The official website of the Vatican went offline on Wednesday. The site was taken down after a suspected cyberattack, said a Vatican spokesperson. Vatican.va is the official online archive for papal encyclicals, among other things.
“Technical investigations are ongoing due to abnormal attempts to access the site,” Vatican spokesman Matteo Bruni told Reuters without sharing any details or confirming a cyber-attack.
The Cyber Express attempted to visit the vatican.va website on Thursday at 9 am IST using multiple web browsers but could not access it. Ancillary websites such as press.vatican.va are accessible.
Russia and Vatican
The incident occurred when the Vatican is in the eye of politically charged situations. The alleged breach occurred the day after Russia vehemently protested Pope Francis’ most recent denunciation of the invasion of Ukraine.
“When I speak about Ukraine, I speak about the cruelty because I have much information about the cruelty of the troops that come in,” he told the America magazine earlier in November. Certainly, the one who invades is the Russian state, this is very clear.”
In the interview with the monthly Christian magazine, Pope Francis singled out Chechen soldiers and other Russian ethnic minorities for their particular “cruelty” during the invasion of Ukraine.
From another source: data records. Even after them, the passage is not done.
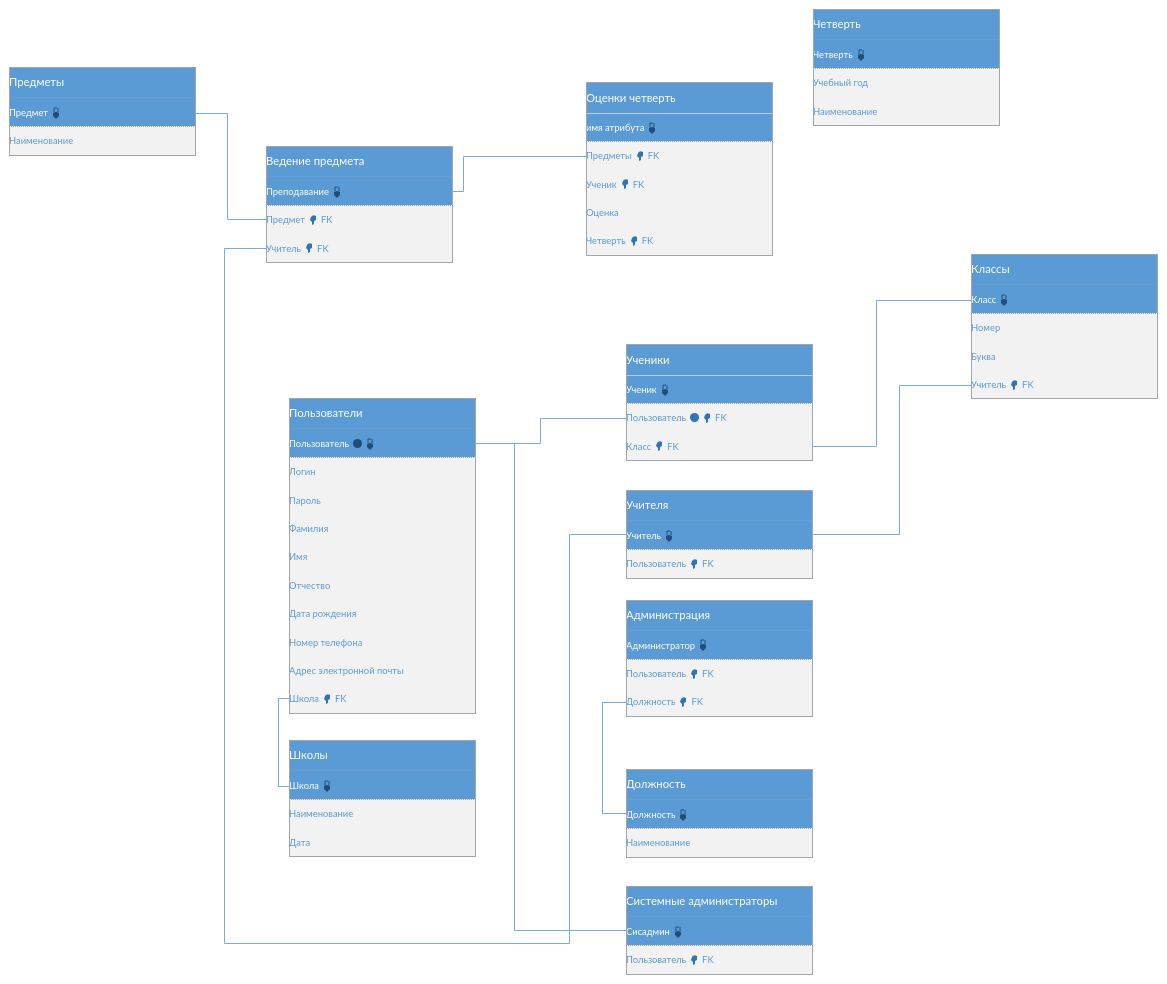
<!DOCTYPE html>
<html lang="ru">
<head>
<meta charset="utf-8">
<title>Схема базы данных школы</title>
<style>
:root {
  --blue: #5b9bd5;
  --link: #76acdc;
  --panel: #f2f2f2;
  --frame: #a3a5a8;
  --primary-key: #1f4e79;
  --foreign-key: #2e75b6;
}
* { box-sizing: border-box; margin: 0; padding: 0; }
html, body { width: 1167px; height: 984px; overflow: hidden; background: #fff; }
body { font-family: Lato, Carlito, "Open Sans", sans-serif; }
.diagram { position: relative; width: 1167px; height: 984px; overflow: hidden; }
.links { position: absolute; left: 0; top: 0; fill: none; stroke: var(--link); stroke-width: 1; }
.defs { position: absolute; width: 0; height: 0; }
.entity {
  position: absolute; left: var(--x); top: var(--y); width: 187px;
  display: grid; grid-template-rows: 31px 29.3px; grid-auto-rows: 28.4px;
  background: var(--panel); color: var(--blue);
  font-size: 9.4px; line-height: 1; white-space: nowrap;
}
.entity.lined { grid-template-rows: 32px 28.3px; }
.entity::after { content: ""; position: absolute; inset: 0; border: 1px solid var(--frame); }
.entity > * { display: flex; align-items: center; gap: 4px; }
.entity h2 { background: var(--blue); color: #fff; font-size: 11.3px; font-weight: 400; border-bottom: 1px solid #6a9ccc; }
.entity.lined h2 { border-bottom-color: #b9cde0; }
.entity p { padding-bottom: 1px; }
.entity .pk { padding: 1px 0 0; color: #fff; background: var(--blue) padding-box; border-bottom: 1px dotted var(--frame); }
.key { flex: none; width: 8px; height: 12px; }
.pk .key, .pk .dot { color: var(--primary-key); }
.fk .key, .fk .dot { color: var(--foreign-key); }
.fk b { font-weight: 400; }
.dot { flex: none; width: 9px; height: 9px; border-radius: 50%; background: currentColor; }
</style>
</head>
<body>
<svg class="defs" aria-hidden="true">
  <defs>
    <symbol id="key" viewBox="0 0 8 12">
      <path d="M2 3Q4 0 7 2L7 6L5 7L5 10L3 11L3 8L1 6Z" fill="currentColor"/>
    </symbol>
    <symbol id="tagged-key" viewBox="0 0 8 12">
      <path d="M1 6Q4 4 7 6L7 9L4 12L1 9Z" fill="currentColor"/>
      <path d="M2 5V1H5M6 1V5" fill="none" stroke="currentColor" stroke-width="1"/>
    </symbol>
  </defs>
</svg>
<main class="diagram">
  <section class="entity" style="--x:9px;--y:67px">
    <h2>Предметы</h2>
    <p class="pk">Предмет<svg class="key"><use href="#tagged-key"/></svg></p>
    <p>Наименование</p>
  </section>

  <section class="entity" style="--x:813px;--y:9px">
    <h2>Четверть</h2>
    <p class="pk">Четверть<svg class="key"><use href="#tagged-key"/></svg></p>
    <p>Учебный год</p>
    <p>Наименование</p>
  </section>

  <section class="entity lined" style="--x:586px;--y:82px">
    <h2>Оценки четверть</h2>
    <p class="pk">имя атрибута<svg class="key"><use href="#tagged-key"/></svg></p>
    <p class="fk">Предметы<svg class="key"><use href="#key"/></svg><b>FK</b></p>
    <p class="fk">Ученик<svg class="key"><use href="#key"/></svg><b>FK</b></p>
    <p>Оценка</p>
    <p class="fk">Четверть<svg class="key"><use href="#key"/></svg><b>FK</b></p>
  </section>

  <section class="entity" style="--x:266px;--y:146px">
    <h2>Ведение предмета</h2>
    <p class="pk">Преподавание<svg class="key"><use href="#tagged-key"/></svg></p>
    <p class="fk">Предмет<svg class="key"><use href="#key"/></svg><b>FK</b></p>
    <p class="fk">Учитель<svg class="key"><use href="#key"/></svg><b>FK</b></p>
  </section>

  <section class="entity" style="--x:971px;--y:254px">
    <h2>Классы</h2>
    <p class="pk">Класс<svg class="key"><use href="#tagged-key"/></svg></p>
    <p>Номер</p>
    <p>Буква</p>
    <p class="fk">Учитель<svg class="key"><use href="#key"/></svg><b>FK</b></p>
  </section>

  <section class="entity lined" style="--x:626px;--y:344px">
    <h2>Ученики</h2>
    <p class="pk">Ученик<svg class="key"><use href="#tagged-key"/></svg></p>
    <p class="fk">Пользователь<i class="dot"></i><svg class="key"><use href="#key"/></svg><b>FK</b></p>
    <p class="fk">Класс<svg class="key"><use href="#key"/></svg><b>FK</b></p>
  </section>

  <section class="entity" style="--x:289px;--y:398px">
    <h2>Пользователи</h2>
    <p class="pk">Пользователь<i class="dot"></i><svg class="key"><use href="#tagged-key"/></svg></p>
    <p>Логин</p>
    <p>Пароль</p>
    <p>Фамилия</p>
    <p>Имя</p>
    <p>Отчество</p>
    <p>Дата рождения</p>
    <p>Номер телефона</p>
    <p>Адрес электронной почты</p>
    <p class="fk">Школа<svg class="key"><use href="#key"/></svg><b>FK</b></p>
  </section>

  <section class="entity" style="--x:289px;--y:740px">
    <h2>Школы</h2>
    <p class="pk">Школа<svg class="key"><use href="#tagged-key"/></svg></p>
    <p>Наименование</p>
    <p>Дата</p>
  </section>

  <section class="entity" style="--x:626px;--y:490px">
    <h2>Учителя</h2>
    <p class="pk">Учитель<svg class="key"><use href="#tagged-key"/></svg></p>
    <p class="fk">Пользователь<svg class="key"><use href="#key"/></svg><b>FK</b></p>
  </section>

  <section class="entity" style="--x:626px;--y:599.6px">
    <h2>Администрация</h2>
    <p class="pk">Администратор<svg class="key"><use href="#tagged-key"/></svg></p>
    <p class="fk">Пользователь<svg class="key"><use href="#key"/></svg><b>FK</b></p>
    <p class="fk">Должность<svg class="key"><use href="#key"/></svg><b>FK</b></p>
  </section>

  <section class="entity" style="--x:626px;--y:769px">
    <h2>Должность</h2>
    <p class="pk">Должность<svg class="key"><use href="#tagged-key"/></svg></p>
    <p>Наименование</p>
  </section>

  <section class="entity" style="--x:626px;--y:886px">
    <h2>Системные администраторы</h2>
    <p class="pk">Сисадмин<svg class="key"><use href="#tagged-key"/></svg></p>
    <p class="fk">Пользователь<svg class="key"><use href="#key"/></svg><b>FK</b></p>
  </section>

  <svg class="links" width="1167" height="984" viewBox="0 0 1167 984" aria-hidden="true">
    <polyline points="196,113.5 227.5,113.5 227.5,219.5 266,219.5"/>
    <polyline points="453,191.5 463.5,191.5 463.5,156.5 586,156.5"/>
    <polyline points="266,248.5 224.5,248.5 224.5,943.5 569.5,943.5 569.5,534.5 626,534.5"/>
    <polyline points="476,443.5 540.5,443.5 540.5,418.5 626,418.5"/>
    <polyline points="514.5,443.5 514.5,930.5 626,930.5"/>
    <polyline points="813,446.5 876.5,446.5 876.5,300.5 971,300.5"/>
    <polyline points="813,534.5 899.5,534.5 899.5,385.5 971,385.5"/>
    <polyline points="289,698.5 278.5,698.5 278.5,786.5 289,786.5"/>
    <polyline points="626,702.5 602.5,702.5 602.5,813.5 626,813.5"/>
  </svg>
</main>
</body>
</html>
Alexander Avdeev, the Russian ambassador to Vatican, met with a Vatican official on 28 November and expressed his “indignation” about the pope’s comments, reported the RIA Novosti agency.
Meanwhile, in China
Meanwhile, the Vatican is engaged in anther political tiff with China. On 26 November, the pope’s office formally accused Chinese authorities of breaking a bilateral agreement on bishop appointments by installing a bishop in a diocese that was not recognized by the Vatican.
According to a Vatican statement, the pope’s office expressed “surprise and regret” about the 24 November appointment of Bishop Giovanni Peng Weizhao of Yujiang (Jiangxi Province) as Auxiliary Bishop of Jiangxi, a diocese not recognized by the Holy See.
The Chinese foreign ministry repeatedly declined requests for comments from various news services.
According to Reuters, the Vatican and the Chinese government had an accord on clergy appointments, last renewed for a two-year period in October. The terms of the agreement were never disclosed.
The Archdiocese of Hong Kong had openly protested the increasing Chinese control over the region, with the Vatican’s moral support.